In it, Finkelstein analyzes the habits and beliefs of some of the world’s most successful talent magnets, such as Lorne Michaels, Alice Waters, and Ralph Lauren, distilling their wisdom into actionable advice for managers and companies. The book quickly became a bestseller and eventually one of Amazon’s top books of 2016.
Since then, Finkelstein has conducted many workshops and training sessions with companies, helping them successfully implement the lessons from Superbosses. Along the way, he found it was helpful to give managers concrete exercises and group activities that sparked assessment, reflection, and action. He received a lot of positive feedback from these sessions and has now published The Superbosses Playbook, a workbook companion to Superbosses.
“One of the things I really thought about here is that people buy and read business books, and they could be great books, but then they’re forgotten,” Finkelstein says. “It’s making that transition, from the ideas you read about to the day-to-day work, that’s the challenge in training and thought leadership. And that’s a problem I tried specifically to address with the Playbook.”
Using the same organizational structure of Superbosses, Finkelstein’s new book provides three to five exercises or group activities for each of the eight areas of talent management and development he initially identified. Examples include talent spotting, motivating action and results, unleashing creativity and innovation, and networks.
Superbosses take their role as a teacher seriously—it’s one of the most important things they do. Don’t just assume your employees are learning from you. Ask them.
In the section on “Master-Apprentice,” which focuses on the importance of mentorship and teaching in a manager/team relationship, Finkelstein’s first exercise instructs the reader to ponder “What are you really teaching your team?” To evaluate one’s fitness as a teacher, the exercise spurs managers to ask their employees to brainstorm a list of things they have learned from the manager. Step two is to evaluate the feedback. “If your team members have to strain to think of knowledge or wisdom you’ve imparted, maybe you haven’t been spending enough time teaching,” he writes. Steps three through five are to share the list with the team, make a teaching plan, and evaluate the results. Two of the key takeaways from this exercise are that “Superbosses take their role as a teacher seriously—it’s one of the most important things they do” and “Don’t just assume your employees are learning from you. Ask them.”

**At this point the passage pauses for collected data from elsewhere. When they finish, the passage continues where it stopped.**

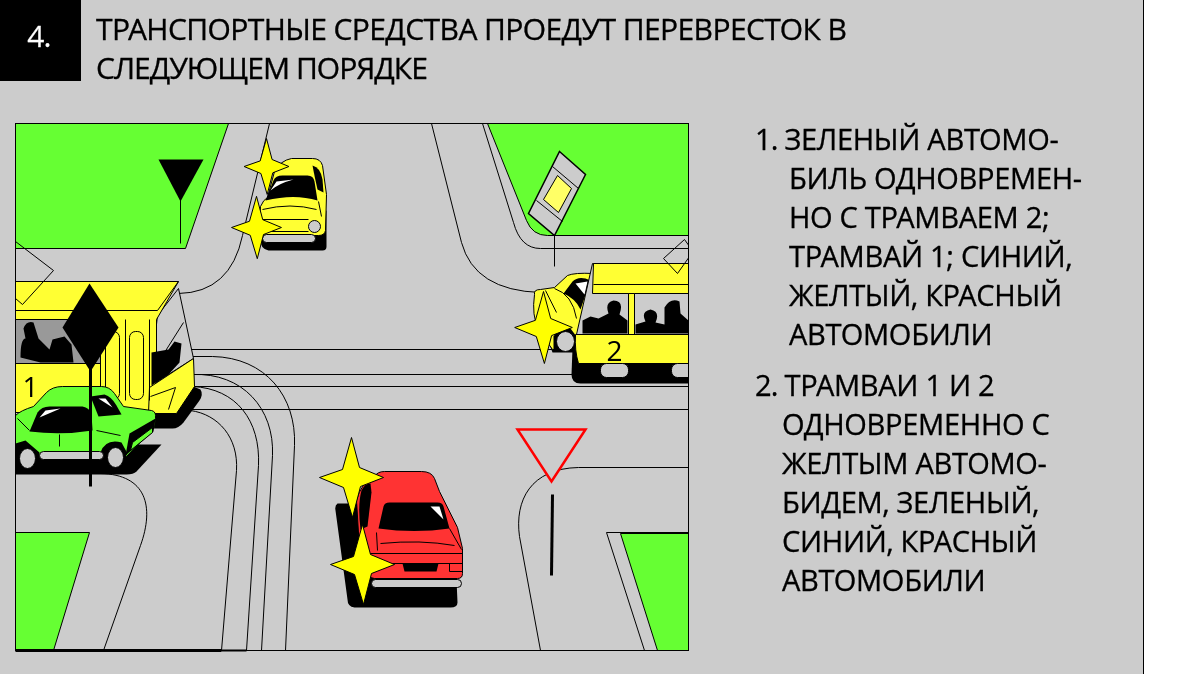
<!DOCTYPE html>
<html lang="ru">
<head>
<meta charset="utf-8">
<title>Вопрос 4</title>
<style>
:root {
  --road: #ccc;
  --grass: #6f3;
  --yellow: #ff3;
  --red: #f33;
  --ink: #000;
  --glass: #999;
}
* { box-sizing: border-box; margin: 0; padding: 0; }
body { width: 1200px; height: 675px; overflow: hidden; background: #fff; color: var(--ink); font-family: "Open Sans", "Noto Sans", sans-serif; -webkit-text-stroke: .3px; }
.card { width: 1144px; height: 674px; background: var(--road); border-right: 1px solid var(--ink); }
.question { display: flex; height: 123px; }
.number { width: 81px; height: 81px; padding: 0 3px 10px 0; display: flex; align-items: center; justify-content: center; background: var(--ink); color: #fff; font-size: 30px; letter-spacing: -.7px; }
h1 { padding: 9px 0 0 15px; font-size: 30px; font-weight: 400; line-height: 39px; letter-spacing: -.6px; white-space: nowrap; }
h1 span { display: block; }
h1 .tight { letter-spacing: -1px; }
.content { display: flex; padding-left: 15px; }
.scene { display: block; flex: none; width: 674px; height: 530px; }
.answers { margin: -4px 0 0 66px; display: flex; flex-direction: column; gap: 12px; list-style: none; font-size: 29px; line-height: 39px; letter-spacing: -.3px; white-space: nowrap; }
.answers li { padding-left: 34px; text-indent: -34px; }
.answers li + li { padding-left: 27px; text-indent: -27px; }
.answers b { font-weight: 400; letter-spacing: -.8px; }
.line { fill: none; stroke: var(--ink); }
.grass, .green { fill: var(--grass); stroke: var(--ink); }
.yellow { fill: var(--yellow); stroke: var(--ink); }
.red { fill: var(--red); stroke: var(--ink); }
.metal { fill: var(--road); stroke: var(--ink); }
.glass { fill: var(--glass); stroke: var(--ink); }
.shine { fill: #fff; }
.signal { fill: #ff0; stroke: var(--ink); }
.label { font-size: 28px; }
</style>
</head>
<body>
<main class="card">
  <header class="question">
    <div class="number">4.</div>
    <h1><span>ТРАНСПОРТНЫЕ СРЕДСТВА ПРОЕДУТ ПЕРЕВРЕСТОК В</span> <span class="tight">СЛЕДУЮЩЕМ ПОРЯДКЕ</span></h1>
  </header>
  <div class="content">
    <svg class="scene" viewBox="14.5 122.5 674 530" role="img" aria-label="Перекресток с двумя трамваями и автомобилями">
      <defs>
        <path id="flash" vector-effect="non-scaling-stroke" d="M0-40 8-10 32 0 9 9 1 40-8 10-32 0-9-8Z"/>
      </defs>

      <g id="lawns">
        <path class="grass" d="M15 123H228L185 248H15Z"/>
        <path class="grass" d="M487 123 526 220Q532 235 547 235H689V123Z"/>
        <path class="grass" d="M15 532H89L53 650H15Z"/>
        <path class="grass" d="M620 533H689V650H657Z"/>
      </g>

      <g id="curbs" class="line">
        <path d="M269 123 242 235Q230 292 178 293"/>
        <path d="M482 123 513 222Q520 248 540 248H689"/>
        <path d="M431 123 461 242Q474 290 540 292"/>
        <path d="M100 473C146 474 154 506 140 545L103 650"/>
        <path d="M689 467H578C530 468 514 500 519 536L540 650"/>
        <path d="M689 532H606L644 650"/>
      </g>

      <g id="rails" class="line">
        <path d="M190 349H575M190 374H575M190 386H689M190 409H689"/>
        <path d="M192 356H212C265 357 296 396 294 445L285 650"/>
        <path d="M192 374C242 372 274 408 272 455L261 650"/>
        <path d="M192 386C236 388 260 420 258 465L246 650"/>
        <path d="M190 410C218 414 238 437 236 470L221 650"/>
      </g>

      <g id="yield-sign-far">
        <path d="M180 195V243" class="line"/>
        <path d="M158 159H203L180 201Z"/>
      </g>

      <g id="traffic-plate">
        <path class="line" d="M554 232V266"/>
        <path class="metal" stroke-width="1.5" d="M559 151 585 174 554 235 528 213Z"/>
        <path class="line" d="M552 166 578 188M536 200 562 221"/>
        <path d="M557 175 571 188 558 212 543 199Z" fill="#ff6" stroke="#000"/>
      </g>

      <g id="yellow-car-far">
        <path d="M272 234 326 210V246Q326 250 322 250H268Q259 248 261 239Z"/>
        <path class="yellow" d="M274 171Q280 160 291 158H312Q320 158 322 165L326 194 325 230Q324 235 318 235H266Q259 234 259 227L260 206Q263 199 267 197Z"/>
        <path d="M273 180Q275 175 282 175H307Q313 175 314 181L317 200Q294 193 265 200Z"/>
        <path class="shine" d="M270 190 276 181 293 179Q278 183 270 190Z"/>
        <path d="M312 165Q320 167 322 179L323 192 317 189Q314 176 312 165Z"/>
        <path class="line" d="M318 201 321 216M262 209Q290 202 316 209M262 219H308M262 231H308"/>
        <circle class="metal" cx="314" cy="226" r="6"/>
        <rect class="metal" x="262" y="234" width="53" height="8" rx="4"/>
      </g>

      <g id="car-behind-tram">
        <path d="M546 336 586 318V352H552Z"/>
        <path class="yellow" d="M534 294Q533 289 540 289L554 287 567 275Q574 272 593 273V325L580 349H552L538 329Q531 315 534 294Z"/>
        <path d="M563 293 572 281Q577 276 585 278L590 280 580 309Q575 298 563 293Z"/>
        <path class="shine" d="M575 283 587 281 584 294Z"/>
        <path class="line" d="M545 290 556 312M554 288Q572 294 576 318"/>
        <path d="M553 350V336Q558 326 570 328L576 336V351Z"/>
        <ellipse class="metal" cx="565" cy="341" rx="9" ry="10"/>
      </g>

      <g id="tram-2">
        <path d="M572 348H689V383H580Q571 383 571 374Z"/>
        <path class="metal" d="M592 263 576 334H689V263Z"/>
        <path class="yellow" d="M593 263H689V293H592Z"/>
        <path class="line" d="M593 284H689"/>
        <path d="M582 333V320L590 316 598 318 608 313Q604 302 613 300 624 300 619 314L627 320V333ZM635 333V324L645 321Q640 311 650 309 660 311 655 322L664 324V307Q670 297 679 301L680 313 689 321V333Z"/>
        <path class="yellow" d="M628 293H634V334H628ZM575 334H689V363H578Q574 350 575 334Z"/>
        <rect class="metal" x="600" y="363" width="28" height="14" rx="6"/>
        <rect class="metal" x="671" y="363" width="30" height="14" rx="6"/>
        <path class="line" d="M689 246 684 239 663 258 677 273 689 256"/>
        <text class="label" x="606" y="360">2</text>
      </g>

      <g id="tram-1">
        <path d="M150 400 188 384 200 389Q203 394 199 400L183 422Q178 428 172 428H148Z"/>
        <path class="metal" d="M178 288 157 315 149 386 193 358Z"/>
        <path class="yellow" d="M15 281H178L156 319V388H149V412H15Z"/>
        <path class="line" d="M15 310H157L178 281M183 322 164 352"/>
        <path class="glass" d="M15 319H100V363H15Z"/>
        <path d="M20 357Q20 338 25 338L23 328Q26 320 33 322L38 338 49 349 52 339 64 336 71 344 73 362H40Z"/>
        <path d="M151 385V352L168 349 174 341 181 343 179 362 168 374Z"/>
        <path class="yellow" d="M149 387 193 358 194 386 176 413H148Z"/>
        <path class="line" d="M100 319V400M125 319V400M149 319V400M150 396 175 387 168 409"/>
        <rect class="yellow" x="105" y="331" width="14" height="68" rx="6"/>
        <rect class="yellow" x="129" y="331" width="14" height="68" rx="6"/>
        <path id="current-collector" class="line" d="M15 241 53 270 22 304 15 298"/>
        <text class="label" x="22" y="396">1</text>
      </g>

      <g id="green-car">
        <path d="M15 455 120 444H161L136 471Q133 474 126 474H15Z"/>
        <path class="green" d="M15 415Q20 410 33 406L46 392Q52 386 62 386H101Q109 386 114 393L123 406 151 410Q156 411 155 418L154 427 126 456H15Z"/>
        <path d="M29 431 37 412Q41 406 49 406H82Q89 407 91 414L92 430Q61 435 29 431Z"/>
        <path class="shine" d="M39 417 45 410 60 408Z"/>
        <path d="M90 396 104 394Q111 396 116 405L121 414 98 416Z"/>
        <path class="shine" d="M98 398 105 398 112 407Z"/>
        <path class="line" d="M96 430 120 435M17 418 29 430M59 434V446"/>
        <path d="M15 443 25 440 39 452V458H15ZM100 452Q105 438 121 442L127 453 124 458H100Z"/>
        <path d="M129 433 155 418 153 431 125 455Z"/>
        <path class="green" d="M132 442 152 427V432L130 450Z"/>
        <rect class="metal" x="39" y="451" width="64" height="8" rx="4"/>
        <ellipse class="metal" cx="27" cy="458" rx="8" ry="10"/>
        <ellipse class="metal" cx="115" cy="457" rx="8" ry="10"/>
      </g>

      <g id="main-road-sign">
        <path d="M90 365V486" stroke="#000" stroke-width="3"/>
        <path d="M89 283 118 327 90 371 62 327Z"/>
      </g>

      <g id="red-car">
        <path d="M337 503H358L386 585 456 579 457 602Q457 607 450 607H354Q347 606 347 599L335 510Q334 505 337 503Z"/>
        <path class="red" d="M374 476Q377 471 384 471H421Q431 471 434 478L439 491 457 527 462 548V573Q462 578 457 578H374Q364 577 360 566L356 500Q360 483 374 476Z"/>
        <path d="M361 490Q364 483 370 483L371 492 367 526 360 529Q357 504 361 490Z"/>
        <path d="M383 506Q384 502 389 502H437Q442 502 443 506L449 528Q414 533 378 528Z"/>
        <path class="shine" d="M430 506H439L443 519Z"/>
        <path class="line" d="M376 532 377 550M449 528 461 549M380 543Q420 539 454 545M366 553H462M366 563H462M449 563H462V571H449Z"/>
        <path d="M402 563H438L436 571H404Z"/>
        <rect class="metal" x="371" y="579" width="90" height="8" rx="4"/>
      </g>

      <g id="turn-signals" class="signal">
        <use href="#flash" transform="translate(266 166) scale(.7)"/>
        <use href="#flash" transform="translate(256 227) scale(.78)"/>
        <use href="#flash" transform="translate(543 327) scale(.9)"/>
        <use href="#flash" transform="translate(351 477) scale(1)"/>
        <use href="#flash" transform="translate(362 564) scale(1)"/>
      </g>

      <g id="yield-sign-near">
        <path d="M517 429H585L551 481Z" fill="#ccc" stroke="red" stroke-width="2.5"/>
        <path d="M552 494 551 575" stroke="#000" stroke-width="3"/>
      </g>

      <g id="frame">
        <rect class="line" x="15" y="123" width="673" height="527"/>
        <path d="M15 650H221" stroke="#000" stroke-width="3"/>
        <path d="M221 650H246" stroke="#000" stroke-width="2"/>
      </g>
    </svg>
    <ol class="answers">
      <li><b>1. </b>ЗЕЛЕНЫЙ АВТОМО-<br>БИЛЬ ОДНОВРЕМЕН-<br>НО С ТРАМВАЕМ 2;<br>ТРАМВАЙ 1; СИНИЙ,<br>ЖЕЛТЫЙ, КРАСНЫЙ<br>АВТОМОБИЛИ</li>
      <li><b>2. </b>ТРАМВАИ 1 И 2<br>ОДНОВРЕМЕННО С<br>ЖЕЛТЫМ АВТОМО-<br>БИДЕМ, ЗЕЛЕНЫЙ,<br>СИНИЙ, КРАСНЫЙ<br>АВТОМОБИЛИ</li>
    </ol>
  </div>
</main>
</body>
</html>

Over the course of more than 280 pages, Finkelstein gives managers step-by-step guidance on how to think and act like a true Superboss and, importantly, how to evaluate their own success or failure at the task. It’s these simple exercises that set this book apart from many other managerial tomes that just go back on the shelf. “The core thing that Superbosses is about, and that the Playbook takes to the next level, is that every company, senior executive, and CEO is focused on finding great talent and developing and retaining that talent,” Finkelstein says. “It’s been that way for a long time. And that’s because it doesn’t get solved very easily.” Thankfully, Finkelstein has made the job just a bit easier.